» **What is required**:
The answer must be a single number, namely how many lines in the entries below contain the string "first".

» **Provided records**:

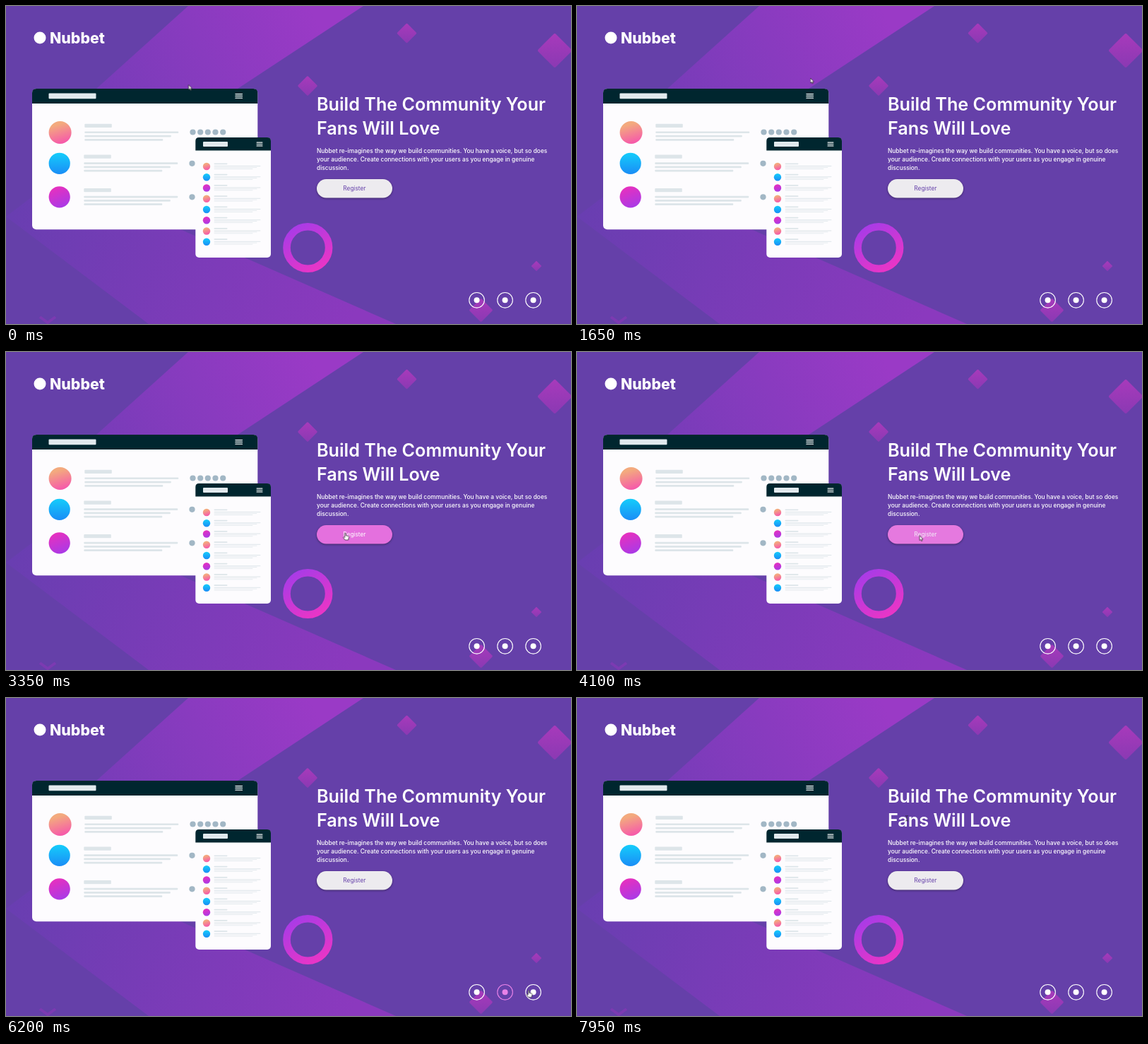
These frames come from a looping animation (800 by 450 pixels, 8 s). An HTML page:

```html
<!DOCTYPE html>
<html lang="en">
<head>
<meta charset="utf-8">
<title>Nubbet</title>
<style>
html, body { margin: 0; width: 100%; height: 100%; overflow: hidden; background: #6540a9; }
svg { display: block; width: 100%; height: 100%; font-family: Inter, "Open Sans", sans-serif; }
text { fill: #fff; }
.brand { font-size: 21.3px; font-weight: 800; }
.title { font-size: 25.2px; font-weight: 600; }
.copy { font-size: 8.4px; font-weight: 500; }
.button { fill: #edebef; filter: drop-shadow(0 1.5px 1.5px #0006); animation: button 8s infinite; }
.label { font-size: 8.3px; text-anchor: middle; fill: #6540a9; animation: label 8s infinite; }
.social { color: #fff; --hot: #e882e8; }
.first { --hot: #c66ad6; animation: first 8s infinite; }
.second { animation: second 8s infinite; }
.third { animation: third 8s infinite; }
.cursor { animation: travel 8s infinite ease-in-out; }
.cursor g { visibility: hidden; fill: #fff; stroke: #222; stroke-width: .7; stroke-linejoin: round; }
.cursor .arrow { animation: arrow 8s infinite step-end; }
.cursor .hand { animation: hand 8s infinite step-end; }
.cursor .beam { animation: beam 8s infinite step-end; }

@keyframes button {
  0%, 38%, 54%, 100% { fill: #edebef; }
  40.5%, 51% { fill: #e470de; }
}
@keyframes label {
  0%, 38%, 54%, 100% { fill: #6540a9; }
  40.5%, 51% { fill: #fff; }
}
@keyframes first {
  0%, 59.5%, 71%, 100% { color: #fff; }
  61.5%, 68% { color: var(--hot); }
}
@keyframes second {
  0%, 68.5%, 80.5%, 100% { color: #fff; }
  71%, 77.8% { color: var(--hot); }
}
@keyframes third {
  0%, 77.6%, 91%, 100% { color: #fff; }
  80.5%, 88% { color: var(--hot); }
}
@keyframes travel {
  0% { transform: translate(258.5px, 111.5px); }
  20.5%, 22% { transform: translate(330.5px, 102px); }
  29% { transform: translate(445px, 142px); }
  36% { transform: translate(453px, 222px); }
  40.5%, 50% { transform: translate(480.5px, 256px); }
  61.5%, 66% { transform: translate(672px, 408px); }
  70%, 74% { transform: translate(705px, 412px); }
  77.4% { transform: translate(740px, 413.5px); }
  81%, 87% { transform: translate(746px, 413px); }
  99%, 100% { transform: translate(467px, 170px); }
}
@keyframes arrow {
  0%, 31%, 51%, 90% { visibility: visible; }
  26%, 38%, 61%, 98%, 100% { visibility: hidden; }
}
@keyframes hand {
  0%, 51%, 90%, 100% { visibility: hidden; }
  38%, 61% { visibility: visible; }
}
@keyframes beam {
  0% { visibility: hidden; }
  98%, 100% { visibility: visible; }
}
</style>
</head>
<body>
<svg viewBox="0 0 800 450" preserveAspectRatio="none">
  <defs>
    <linearGradient id="upper" gradientUnits="userSpaceOnUse" x1="130" y1="140" x2="430" y2="0">
      <stop stop-color="#773cb8"/><stop offset="1" stop-color="#9a3ac6"/>
    </linearGradient>
    <linearGradient id="lower" gradientUnits="userSpaceOnUse" x1="10" y1="285" x2="480" y2="470">
      <stop stop-color="#693eb1"/><stop offset="1" stop-color="#8b39be"/>
    </linearGradient>
    <linearGradient id="gem" x1="0" y1="0" x2="1" y2="1">
      <stop stop-color="#a83abb"/><stop offset="1" stop-color="#8a39b3"/>
    </linearGradient>
    <linearGradient id="ring" x1=".2" y1="0" x2=".8" y2="1">
      <stop stop-color="#a93be6"/><stop offset="1" stop-color="#ea35c6"/>
    </linearGradient>
    <linearGradient id="peach" x1=".35" y1="0" x2=".65" y2="1">
      <stop offset=".15" stop-color="#f3aa7e"/><stop offset="1" stop-color="#f655ac"/>
    </linearGradient>
    <linearGradient id="blue" x1="0" y1="0" x2="0" y2="1">
      <stop stop-color="#15cdfb"/><stop offset="1" stop-color="#1a8df6"/>
    </linearGradient>
    <linearGradient id="pink" x1=".3" y1="0" x2=".7" y2="1">
      <stop stop-color="#e930bd"/><stop offset="1" stop-color="#a83ae8"/>
    </linearGradient>
  </defs>

  <path fill="#6540a9" d="M0 0H800V450H0z"/>
  <path fill="url(#upper)" d="M258 0H506L328 117L200 200H37V199L128 117z"/>
  <path fill="url(#lower)" d="M0 298L37 270L142 270L552 450H202z"/>
  <g id="gems" fill="url(#gem)"></g>
  <path d="M48 440L59 448L70 440" fill="none" stroke="#7c3ab2" stroke-width="4"/>
  <circle cx="427.3" cy="342" r="29.8" fill="none" stroke="url(#ring)" stroke-width="10.6"/>

  <g id="mockups"></g>

  <circle cx="48" cy="45" r="8.5" fill="#fff"/>
  <text class="brand" x="62" y="52.8">Nubbet</text>

  <g class="title">
    <text x="440" y="148.3">Build The Community Your</text>
    <text x="440" y="181.8">Fans Will Love</text>
  </g>
  <g class="copy">
    <text x="440" y="208">Nubbet re-imagines the way we build communities. You have a voice, but so does</text>
    <text x="440" y="220">your audience. Create connections with your users as you engage in genuine</text>
    <text x="440" y="232">discussion.</text>
  </g>
  <rect class="button" x="440" y="245" width="107" height="26.5" rx="13.25"/>
  <text class="label" x="493.4" y="261">Register</text>

  <g id="socials"></g>

  <g class="cursor">
    <g class="arrow"><path d="M0 0V7L1.6 5.6L2.7 8L3.8 7.5L2.8 5.2H4.8z"/></g>
    <g class="hand"><path d="M-.8 .8Q0-.8 .8 .8V3.8L4.4 4.6Q5.2 5 5 6.2L4.2 10H-.4L-3 6.6Q-2.8 5.2-.8 6.4z"/></g>
    <g class="beam"><path fill="none" d="M-2-3.5Q0-3.5 0-2.5V3Q0 4-2 4M2-3.5Q0-3.5 0-2.5M0 3Q0 4 2 4"/></g>
  </g>
</svg>
<script>
const put = (id, markup) => { document.getElementById(id).innerHTML = markup; };
const bar = (x, y, w, h, fill = "#dde5e9") =>
  `<rect x="${x}" y="${y}" width="${w}" height="${h}" rx="${Math.min(1, h / 2)}" fill="${fill}"/>`;
const dot = (x, y, r, fill) => `<circle cx="${x}" cy="${y}" r="${r}" fill="${fill}"/>`;
const tints = ["peach", "blue", "pink"].map(id => `url(#${id})`);

const gem = ([x, y, r]) => {
  const side = r * 1.5;
  return `<rect x="${-side / 2}" y="${-side / 2}" width="${side}" height="${side}" rx="${r / 9}"
    transform="translate(${x} ${y}) rotate(45)"/>`;
};
put("gems", [[567.5, 38.5, 13.5], [777, 63, 23.5], [427, 113, 13.5], [751, 368, 7], [672.5, 430.5, 16]]
  .map(gem).join(""));

const panel = (x, y, w, h, head, r) =>
  `<rect x="${x}" y="${y}" width="${w}" height="${h}" rx="${r}" fill="#fdfcfe"/>
   <path fill="#00262f" d="M${x} ${y + head}v${r - head}q0 ${-r} ${r} ${-r}h${w - 2 * r}q${r} 0 ${r} ${r}v${head - r}z"/>`;
const menu = (x, y, w, gap) => [0, 1, 2].map(i => bar(x, y + i * gap, w, 1.2, "#fff")).join("");

const wideRow = (y, i) => {
  const x = i ? 110.3 : 111.3;
  const dots = i ? [263.5] : [264.5, 275.2, 285.8, 296.5, 307.2];
  return dot(i ? 75.7 : 76.6, y, i ? 15.1 : 16, tints[i])
    + bar(x, y - 12.2, 38.5, 5.2)
    + [133, 122.5, 111].map((w, k) => bar(x, y - 1.6 + k * 5.3, w, 2.7)).join("")
    + dots.map(cx => dot(cx, y - (i ? 0 : .5), 4.1, "#a2b7c5")).join("");
};
const slimRow = (_, i) => {
  const y = 227 + i * 15.25;
  return dot(284, y, 5.2, tints[i % 3])
    + bar(294.5, y - 4.6, 19, 1.9)
    + [66, 61, 55].map((w, k) => bar(294.5, y - .9 + k * 1.9, w, .8)).join("");
};
put("mockups",
  panel(37, 117, 319.3, 199.3, 21, 6) + bar(60.5, 123.5, 67, 7.8, "#e1e9ed") + menu(324.3, 124, 10.8, 2.8)
  + [179, 222.8, 270.3].map(wideRow).join("")
  + panel(268.3, 186, 106.7, 170, 18.4, 5) + bar(279, 192, 35, 7, "#e1e9ed") + menu(354.5, 192.5, 9, 2.4)
  + [...Array(8)].map(slimRow).join(""));

put("socials", ["first", "second", "third"].map((name, i) => {
  const x = 666.6 + i * 40;
  return `<g class="social ${name}">
    <circle cx="${x}" cy="416.3" r="10.8" fill="none" stroke="currentColor" stroke-width="1.1"/>
    ${dot(x, 416.3, 4, "currentColor")}</g>`;
}).join(""));
</script>
</body>
</html>
```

» **Exercise answer**:
3